▶ _Goal of the exercise_
Print out the entire listing verbatim.

▶ _Supplied information_
=== Section Start ===

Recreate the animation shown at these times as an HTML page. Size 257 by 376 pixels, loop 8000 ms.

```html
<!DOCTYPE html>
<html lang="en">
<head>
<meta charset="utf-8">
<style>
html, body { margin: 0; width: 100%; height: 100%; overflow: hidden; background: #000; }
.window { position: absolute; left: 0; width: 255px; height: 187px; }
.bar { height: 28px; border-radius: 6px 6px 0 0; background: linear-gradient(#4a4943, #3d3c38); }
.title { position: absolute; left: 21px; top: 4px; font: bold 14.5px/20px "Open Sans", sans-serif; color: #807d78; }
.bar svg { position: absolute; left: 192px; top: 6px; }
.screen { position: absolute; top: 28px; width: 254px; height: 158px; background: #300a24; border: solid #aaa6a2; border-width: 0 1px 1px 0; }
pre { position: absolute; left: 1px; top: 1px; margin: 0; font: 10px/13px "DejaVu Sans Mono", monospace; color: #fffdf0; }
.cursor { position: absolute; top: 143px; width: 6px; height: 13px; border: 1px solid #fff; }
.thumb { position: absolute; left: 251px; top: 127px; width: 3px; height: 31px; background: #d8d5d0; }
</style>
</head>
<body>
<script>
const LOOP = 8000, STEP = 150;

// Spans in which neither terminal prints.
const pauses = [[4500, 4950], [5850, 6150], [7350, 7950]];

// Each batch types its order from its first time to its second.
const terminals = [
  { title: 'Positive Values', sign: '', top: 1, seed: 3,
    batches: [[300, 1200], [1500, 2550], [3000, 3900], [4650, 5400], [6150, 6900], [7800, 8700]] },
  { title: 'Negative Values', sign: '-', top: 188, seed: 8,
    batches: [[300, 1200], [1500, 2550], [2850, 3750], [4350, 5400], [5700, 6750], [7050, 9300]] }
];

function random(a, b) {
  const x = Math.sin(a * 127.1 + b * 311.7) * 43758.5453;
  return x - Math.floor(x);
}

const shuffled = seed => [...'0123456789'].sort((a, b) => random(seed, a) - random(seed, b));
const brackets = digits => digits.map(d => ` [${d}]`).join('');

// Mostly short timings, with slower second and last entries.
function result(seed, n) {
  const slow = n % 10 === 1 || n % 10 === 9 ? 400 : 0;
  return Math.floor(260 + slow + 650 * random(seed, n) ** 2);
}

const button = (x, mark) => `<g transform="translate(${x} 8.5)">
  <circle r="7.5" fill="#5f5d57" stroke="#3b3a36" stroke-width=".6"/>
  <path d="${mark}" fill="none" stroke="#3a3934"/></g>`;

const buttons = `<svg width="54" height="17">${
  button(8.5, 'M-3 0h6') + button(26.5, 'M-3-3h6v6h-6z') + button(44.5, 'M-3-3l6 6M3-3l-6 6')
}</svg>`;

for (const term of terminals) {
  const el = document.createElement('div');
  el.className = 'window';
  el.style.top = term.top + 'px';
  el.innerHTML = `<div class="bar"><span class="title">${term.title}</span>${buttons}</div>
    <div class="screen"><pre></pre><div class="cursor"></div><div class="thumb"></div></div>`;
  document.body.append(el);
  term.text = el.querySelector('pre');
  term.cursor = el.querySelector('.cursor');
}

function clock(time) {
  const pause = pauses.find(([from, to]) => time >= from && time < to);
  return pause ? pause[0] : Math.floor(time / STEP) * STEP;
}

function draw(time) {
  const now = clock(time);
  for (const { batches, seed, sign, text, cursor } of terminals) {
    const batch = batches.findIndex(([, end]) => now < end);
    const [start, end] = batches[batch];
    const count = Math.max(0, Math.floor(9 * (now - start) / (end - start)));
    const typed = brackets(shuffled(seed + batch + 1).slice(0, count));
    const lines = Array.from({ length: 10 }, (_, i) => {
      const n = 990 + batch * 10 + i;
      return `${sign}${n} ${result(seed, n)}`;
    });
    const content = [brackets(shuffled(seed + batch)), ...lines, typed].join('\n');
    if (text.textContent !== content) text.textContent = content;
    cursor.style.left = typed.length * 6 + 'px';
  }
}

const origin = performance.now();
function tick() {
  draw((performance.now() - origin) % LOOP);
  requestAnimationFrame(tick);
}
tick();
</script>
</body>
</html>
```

=== Section End ===

▶ _Result_
Recreate the animation shown at these times as an HTML page. Size 257 by 376 pixels, loop 8000 ms.

```html
<!DOCTYPE html>
<html lang="en">
<head>
<meta charset="utf-8">
<style>
html, body { margin: 0; width: 100%; height: 100%; overflow: hidden; background: #000; }
.window { position: absolute; left: 0; width: 255px; height: 187px; }
.bar { height: 28px; border-radius: 6px 6px 0 0; background: linear-gradient(#4a4943, #3d3c38); }
.title { position: absolute; left: 21px; top: 4px; font: bold 14.5px/20px "Open Sans", sans-serif; color: #807d78; }
.bar svg { position: absolute; left: 192px; top: 6px; }
.screen { position: absolute; top: 28px; width: 254px; height: 158px; background: #300a24; border: solid #aaa6a2; border-width: 0 1px 1px 0; }
pre { position: absolute; left: 1px; top: 1px; margin: 0; font: 10px/13px "DejaVu Sans Mono", monospace; color: #fffdf0; }
.cursor { position: absolute; top: 143px; width: 6px; height: 13px; border: 1px solid #fff; }
.thumb { position: absolute; left: 251px; top: 127px; width: 3px; height: 31px; background: #d8d5d0; }
</style>
</head>
<body>
<script>
const LOOP = 8000, STEP = 150;

// Spans in which neither terminal prints.
const pauses = [[4500, 4950], [5850, 6150], [7350, 7950]];

// Each batch types its order from its first time to its second.
const terminals = [
  { title: 'Positive Values', sign: '', top: 1, seed: 3,
    batches: [[300, 1200], [1500, 2550], [3000, 3900], [4650, 5400], [6150, 6900], [7800, 8700]] },
  { title: 'Negative Values', sign: '-', top: 188, seed: 8,
    batches: [[300, 1200], [1500, 2550], [2850, 3750], [4350, 5400], [5700, 6750], [7050, 9300]] }
];

function random(a, b) {
  const x = Math.sin(a * 127.1 + b * 311.7) * 43758.5453;
  return x - Math.floor(x);
}

const shuffled = seed => [...'0123456789'].sort((a, b) => random(seed, a) - random(seed, b));
const brackets = digits => digits.map(d => ` [${d}]`).join('');

// Mostly short timings, with slower second and last entries.
function result(seed, n) {
  const slow = n % 10 === 1 || n % 10 === 9 ? 400 : 0;
  return Math.floor(260 + slow + 650 * random(seed, n) ** 2);
}

const button = (x, mark) => `<g transform="translate(${x} 8.5)">
  <circle r="7.5" fill="#5f5d57" stroke="#3b3a36" stroke-width=".6"/>
  <path d="${mark}" fill="none" stroke="#3a3934"/></g>`;

const buttons = `<svg width="54" height="17">${
  button(8.5, 'M-3 0h6') + button(26.5, 'M-3-3h6v6h-6z') + button(44.5, 'M-3-3l6 6M3-3l-6 6')
}</svg>`;

for (const term of terminals) {
  const el = document.createElement('div');
  el.className = 'window';
  el.style.top = term.top + 'px';
  el.innerHTML = `<div class="bar"><span class="title">${term.title}</span>${buttons}</div>
    <div class="screen"><pre></pre><div class="cursor"></div><div class="thumb"></div></div>`;
  document.body.append(el);
  term.text = el.querySelector('pre');
  term.cursor = el.querySelector('.cursor');
}

function clock(time) {
  const pause = pauses.find(([from, to]) => time >= from && time < to);
  return pause ? pause[0] : Math.floor(time / STEP) * STEP;
}

function draw(time) {
  const now = clock(time);
  for (const { batches, seed, sign, text, cursor } of terminals) {
    const batch = batches.findIndex(([, end]) => now < end);
    const [start, end] = batches[batch];
    const count = Math.max(0, Math.floor(9 * (now - start) / (end - start)));
    const typed = brackets(shuffled(seed + batch + 1).slice(0, count));
    const lines = Array.from({ length: 10 }, (_, i) => {
      const n = 990 + batch * 10 + i;
      return `${sign}${n} ${result(seed, n)}`;
    });
    const content = [brackets(shuffled(seed + batch)), ...lines, typed].join('\n');
    if (text.textContent !== content) text.textContent = content;
    cursor.style.left = typed.length * 6 + 'px';
  }
}

const origin = performance.now();
function tick() {
  draw((performance.now() - origin) % LOOP);
  requestAnimationFrame(tick);
}
tick();
</script>
</body>
</html>
```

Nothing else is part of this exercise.